DANIEL SUÁREZ – 2019 Bristol II Race Advance

Daniel Suárez and the No. 41 Haas Automation Mustang team for Stewart-Haas Racing (SHR) head to Bristol (Tenn.) Motor Speedway for Saturday night’s Bass Pro Shops Night Race. It will be Suárez’s sixth Monster Energy NASCAR Cup Series start at the high-banked, concrete half-mile oval.

Suárez is coming off a solid fifth-place finish Sunday at Michigan International Speedway in Brooklyn. The weekend at the fast, 2-mile oval was not without its share of drama, however, as Suárez experienced a cut tire during Saturday’s final practice session that caused him to lose control and damage the No. 41 machine. But the Mexico native and his team rallied for a strong finish on race day, allowing him to gain valuable points in his quest to earn a spot in the 10-race Cup Series playoffs, which begin Sept. 15 at Las Vegas Motor Speedway.

The 27-year-old earned an eighth-place finish at this year’s April race at Bristol, his highest Cup Series career finish at the short track, where he has an average starting position of 17.6 and an average finishing position of 14.0, along with five laps led. The Haas Automation driver has completed 99.9 percent of all possible laps at Bristol.

Suárez arrives at Bristol 17th in the Cup Series standings to round out the four-driver SHR contingent. If he captures a playoff position, it will be the first of his Cup Series career. Last year, all four SHR entries secured a playoff spot and at least one regular-season victory. SHR teammate Kevin Harvick has already secured his spot in the playoffs with wins at New Hampshire Motor Speedway in July, and last weekend at Michigan.

Haas Automation, founded in 1983 by SHR co-owner Gene Haas, is America’s leading builder of CNC machine tools. The company manufactures a complete line of vertical and horizontal machining centers, turning centers and rotary tables and indexers. All Haas products are constructed in the company’s 1.1-million-square-foot manufacturing facility in Oxnard, California, and distributed through a worldwide network of Haas Factory Outlets.

No. 41 team crew chief Billy Scott is the defending winner of this weekend’s event, capturing the win with former SHR driver Kurt Busch behind the wheel last August. The win marked Scott’s first win as Cup Series crew chief. The only major difference on the No. 41 roster this season is Suárez.

Suárez has six Bristol starts in the NASCAR Xfinity Series, with four top-five finishes and five top-10s, including two runner-up results in August 2017 and April 2015. The 2016 Xfinity Series champion has also led 42 laps at the “Last Great Colosseum” in that series and has never started outside the top-10. He has an average Xfinity Series starting position of 7.7 and an average finish of 8 at the Tennessee track. The Ford driver has two NASCAR Gander Outdoor Truck Series starts at Bristol with 77 laps led, but both starts ended prematurely.

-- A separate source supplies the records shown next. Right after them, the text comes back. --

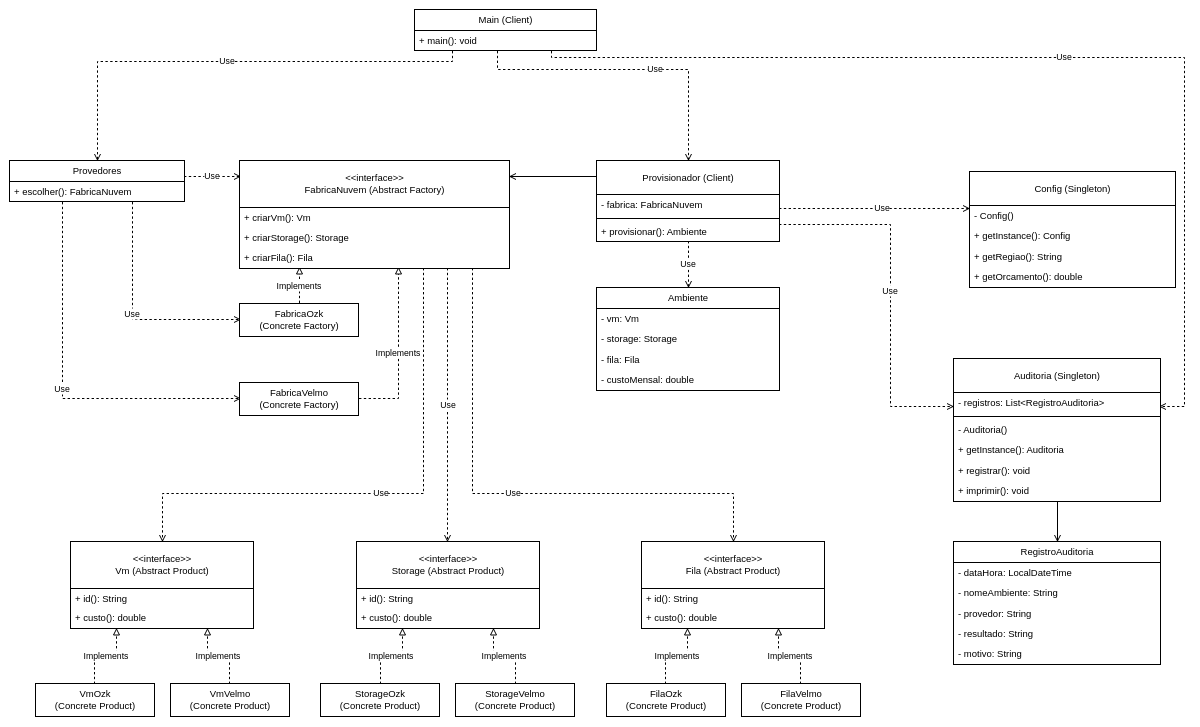
<!DOCTYPE html>
<html lang="pt">
<head>
<meta charset="utf-8">
<title>Diagrama de classes</title>
<style>
:root { --paper: #fff; --ink: #000; }
* { box-sizing: border-box; margin: 0; padding: 0; }
html, body { width: 1200px; height: 727px; overflow: hidden; background: var(--paper); }
.diagram {
  position: relative; width: 1200px; height: 727px; overflow: hidden;
  color: var(--ink); font: 9.5px/12px "Liberation Sans", Arial, sans-serif;
  white-space: nowrap;
}
.edges { position: absolute; left: 0; top: 0; }
.edges path { fill: none; stroke: var(--ink); stroke-width: 1; }
.edges marker path { stroke-dasharray: none; }
.edges .hollow { fill: var(--paper); }
.use { stroke-dasharray: 2.4; marker-end: url(#open-arrow); }
.implements { stroke-dasharray: 2.4; marker-end: url(#triangle); }
.association { marker-end: url(#open-arrow); }
.class {
  position: absolute; left: var(--x); top: var(--y); width: var(--w); height: var(--h);
  display: flex; flex-direction: column;
  border: 1px solid var(--ink); background: var(--paper);
}
.class h2 {
  flex: 0 0 var(--head, 20px);
  display: flex; align-items: center; justify-content: center;
  font: inherit; text-align: center;
}
.class ul {
  flex: 1; display: flex; flex-direction: column;
  list-style: none; border-top: 1px solid var(--ink); padding-left: 4px;
}
.class li { flex: 1; display: flex; align-items: center; }
.class .fields { flex: 0 0 24px; padding-bottom: 3px; }
.class .fields + ul { padding-top: 3px; }
.tall { --head: 33px; }
.interface { --head: 46px; }
.product { --y: 541px; --w: 184px; --h: 88px; }
.concrete { --w: 120px; --h: 34px; --head: 32px; }
.leaf { --y: 683px; }
.label {
  position: absolute; left: var(--x); top: var(--y);
  transform: translate(-50%, -50%);
  background: var(--paper); font-size: 8.7px; line-height: 11px;
}
</style>
</head>
<body>
<main class="diagram">

<svg class="edges" width="1200" height="727" viewBox="0 0 1200 727" aria-hidden="true">
  <defs>
    <marker id="open-arrow" markerWidth="8" markerHeight="8" refX="7" refY="4" orient="auto" markerUnits="userSpaceOnUse">
      <path d="M1 1L7 4L1 7"/>
    </marker>
    <marker id="triangle" markerWidth="9" markerHeight="8" refX="7" refY="4" orient="auto" markerUnits="userSpaceOnUse">
      <path class="hollow" d="M1 1L7 4L1 7Z"/>
    </marker>
  </defs>
  <g class="from-main">
    <path class="use" d="M452.5 51V61.5H97.5V160"/>
    <path class="use" d="M497.5 51V69.5H688.5V160"/>
    <path class="use" d="M551.5 51V57.5H1184.5V406.5H1160"/>
  </g>
  <g class="from-provedores">
    <path class="use" d="M184 176.5H240"/>
    <path class="use" d="M132.5 202V319.5H240"/>
    <path class="use" d="M62.5 202V398.5H240"/>
  </g>
  <g class="from-provisionador">
    <path class="association" d="M597 176.5H510"/>
    <path class="use" d="M779 208.5H969"/>
    <path class="use" d="M779 224.5H890.5V406.5H953"/>
    <path class="use" d="M688.5 241V287"/>
  </g>
  <g class="from-fabrica">
    <path class="use" d="M423.5 268V493.5H162.5V541"/>
    <path class="use" d="M447.5 268V541"/>
    <path class="use" d="M472.5 268V493.5H733.5V541"/>
  </g>
  <path class="association" d="M1057.5 501V541"/>
  <g class="realizations">
    <path class="implements" d="M299.5 303V268"/>
    <path class="implements" d="M359 398.5H398.5V268"/>
    <path class="implements" d="M94.5 684V656.5H116.5V629"/>
    <path class="implements" d="M229.5 684V656.5H207.5V629"/>
    <path class="implements" d="M380.5 684V656.5H402.5V629"/>
    <path class="implements" d="M515.5 684V656.5H493.5V629"/>
    <path class="implements" d="M665.5 684V656.5H687.5V629"/>
    <path class="implements" d="M800.5 684V656.5H778.5V629"/>
  </g>
</svg>

<span class="label" style="--x:227px;--y:61px">Use</span>
<span class="label" style="--x:655px;--y:69px">Use</span>
<span class="label" style="--x:1064px;--y:57px">Use</span>
<span class="label" style="--x:212px;--y:176px">Use</span>
<span class="label" style="--x:882px;--y:208px">Use</span>
<span class="label" style="--x:890px;--y:291px">Use</span>
<span class="label" style="--x:688px;--y:264px">Use</span>
<span class="label" style="--x:132px;--y:314px">Use</span>
<span class="label" style="--x:62px;--y:389px">Use</span>
<span class="label" style="--x:381px;--y:493px">Use</span>
<span class="label" style="--x:448px;--y:405px">Use</span>
<span class="label" style="--x:513px;--y:493px">Use</span>
<span class="label" style="--x:299px;--y:286px">Implements</span>
<span class="label" style="--x:398px;--y:353px">Implements</span>
<span class="label" style="--x:106px;--y:656px">Implements</span>
<span class="label" style="--x:218px;--y:656px">Implements</span>
<span class="label" style="--x:391px;--y:656px">Implements</span>
<span class="label" style="--x:504px;--y:656px">Implements</span>
<span class="label" style="--x:677px;--y:656px">Implements</span>
<span class="label" style="--x:790px;--y:656px">Implements</span>

<section class="class" style="--x:414px;--y:9px;--w:183px;--h:42px">
  <h2>Main (Client)</h2>
  <ul><li>+ main(): void</li></ul>
</section>

<section class="class" style="--x:9px;--y:160px;--w:176px;--h:42px">
  <h2>Provedores</h2>
  <ul><li>+ escolher(): FabricaNuvem</li></ul>
</section>

<section class="class interface" style="--x:239px;--y:160px;--w:271px;--h:109px">
  <h2>&lt;&lt;interface&gt;&gt;<br>FabricaNuvem (Abstract Factory)</h2>
  <ul><li>+ criarVm(): Vm</li><li>+ criarStorage(): Storage</li><li>+ criarFila(): Fila</li></ul>
</section>

<section class="class tall" style="--x:596px;--y:160px;--w:184px;--h:82px">
  <h2>Provisionador (Client)</h2>
  <ul class="fields"><li>- fabrica: FabricaNuvem</li></ul>
  <ul><li>+ provisionar(): Ambiente</li></ul>
</section>

<section class="class tall" style="--x:969px;--y:171px;--w:207px;--h:117px">
  <h2>Config (Singleton)</h2>
  <ul><li>- Config()</li><li>+ getInstance(): Config</li><li>+ getRegiao(): String</li><li>+ getOrcamento(): double</li></ul>
</section>

<section class="class" style="--x:596px;--y:287px;--w:184px;--h:104px">
  <h2>Ambiente</h2>
  <ul><li>- vm: Vm</li><li>- storage: Storage</li><li>- fila: Fila</li><li>- custoMensal: double</li></ul>
</section>

<section class="class tall" style="--x:953px;--y:358px;--w:208px;--h:144px">
  <h2>Auditoria (Singleton)</h2>
  <ul class="fields"><li>- registros: List&lt;RegistroAuditoria&gt;</li></ul>
  <ul><li>- Auditoria()</li><li>+ getInstance(): Auditoria</li><li>+ registrar(): void</li><li>+ imprimir(): void</li></ul>
</section>

<section class="class" style="--x:953px;--y:541px;--w:208px;--h:124px">
  <h2>RegistroAuditoria</h2>
  <ul><li>- dataHora: LocalDateTime</li><li>- nomeAmbiente: String</li><li>- provedor: String</li><li>- resultado: String</li><li>- motivo: String</li></ul>
</section>

<section class="class concrete" style="--x:239px;--y:303px"><h2>FabricaOzk<br>(Concrete Factory)</h2></section>
<section class="class concrete" style="--x:239px;--y:382px"><h2>FabricaVelmo<br>(Concrete Factory)</h2></section>

<section class="class interface product" style="--x:70px">
  <h2>&lt;&lt;interface&gt;&gt;<br>Vm (Abstract Product)</h2>
  <ul><li>+ id(): String</li><li>+ custo(): double</li></ul>
</section>
<section class="class interface product" style="--x:356px">
  <h2>&lt;&lt;interface&gt;&gt;<br>Storage (Abstract Product)</h2>
  <ul><li>+ id(): String</li><li>+ custo(): double</li></ul>
</section>
<section class="class interface product" style="--x:641px">
  <h2>&lt;&lt;interface&gt;&gt;<br>Fila (Abstract Product)</h2>
  <ul><li>+ id(): String</li><li>+ custo(): double</li></ul>
</section>

<section class="class concrete leaf" style="--x:35px"><h2>VmOzk<br>(Concrete Product)</h2></section>
<section class="class concrete leaf" style="--x:170px"><h2>VmVelmo<br>(Concrete Product)</h2></section>
<section class="class concrete leaf" style="--x:320px"><h2>StorageOzk<br>(Concrete Product)</h2></section>
<section class="class concrete leaf" style="--x:455px"><h2>StorageVelmo<br>(Concrete Product)</h2></section>
<section class="class concrete leaf" style="--x:606px"><h2>FilaOzk<br>(Concrete Product)</h2></section>
<section class="class concrete leaf" style="--x:741px"><h2>FilaVelmo<br>(Concrete Product)</h2></section>

</main>
</body>
</html>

Fans will also have the opportunity to enjoy a sweet view from inside Suárez’s cockpit with an in-car camera provided by Coca-Cola for Saturday’s 500-lap event.

 

DANIEL SUÁREZ, Driver of the No. 41 Haas Automation Ford Mustang for Stewart-Haas Racing:

 

We all know drivers want to win. How difficult is it to choose between getting the most points or risking it all for a win?

“That’s a fine line. For months, all I care about and want is a win. To break that barrier and to get my first win in the Cup Series would be awesome. But right now, we aren’t in a position to where we can take those risks. When you win races, you have to take chances and take advantage of opportunities. Sometimes, though, those opportunities can get you the win and other times you end up out of the race. If the possibility to win the race is in front of me, we are going to take it. But I have to be smart and put the importance of the points and the risk that we are going to take to make sure it’s worth it for us. We’ve had a lot of speed lately, we just can’t make mistakes.”

How much do drivers remember?

“My mom and sisters will tell you that I can’t remember anything. I don’t remember people or places very well, but when it comes to the racetrack, I remember everything. I can remember back to my very first race and who I got into it with. I remember who raced me hard, who raced me clean, who cut me a break. You have to know that the people you’re racing with have a memory bank, as well, and you never know when you might get those paybacks.”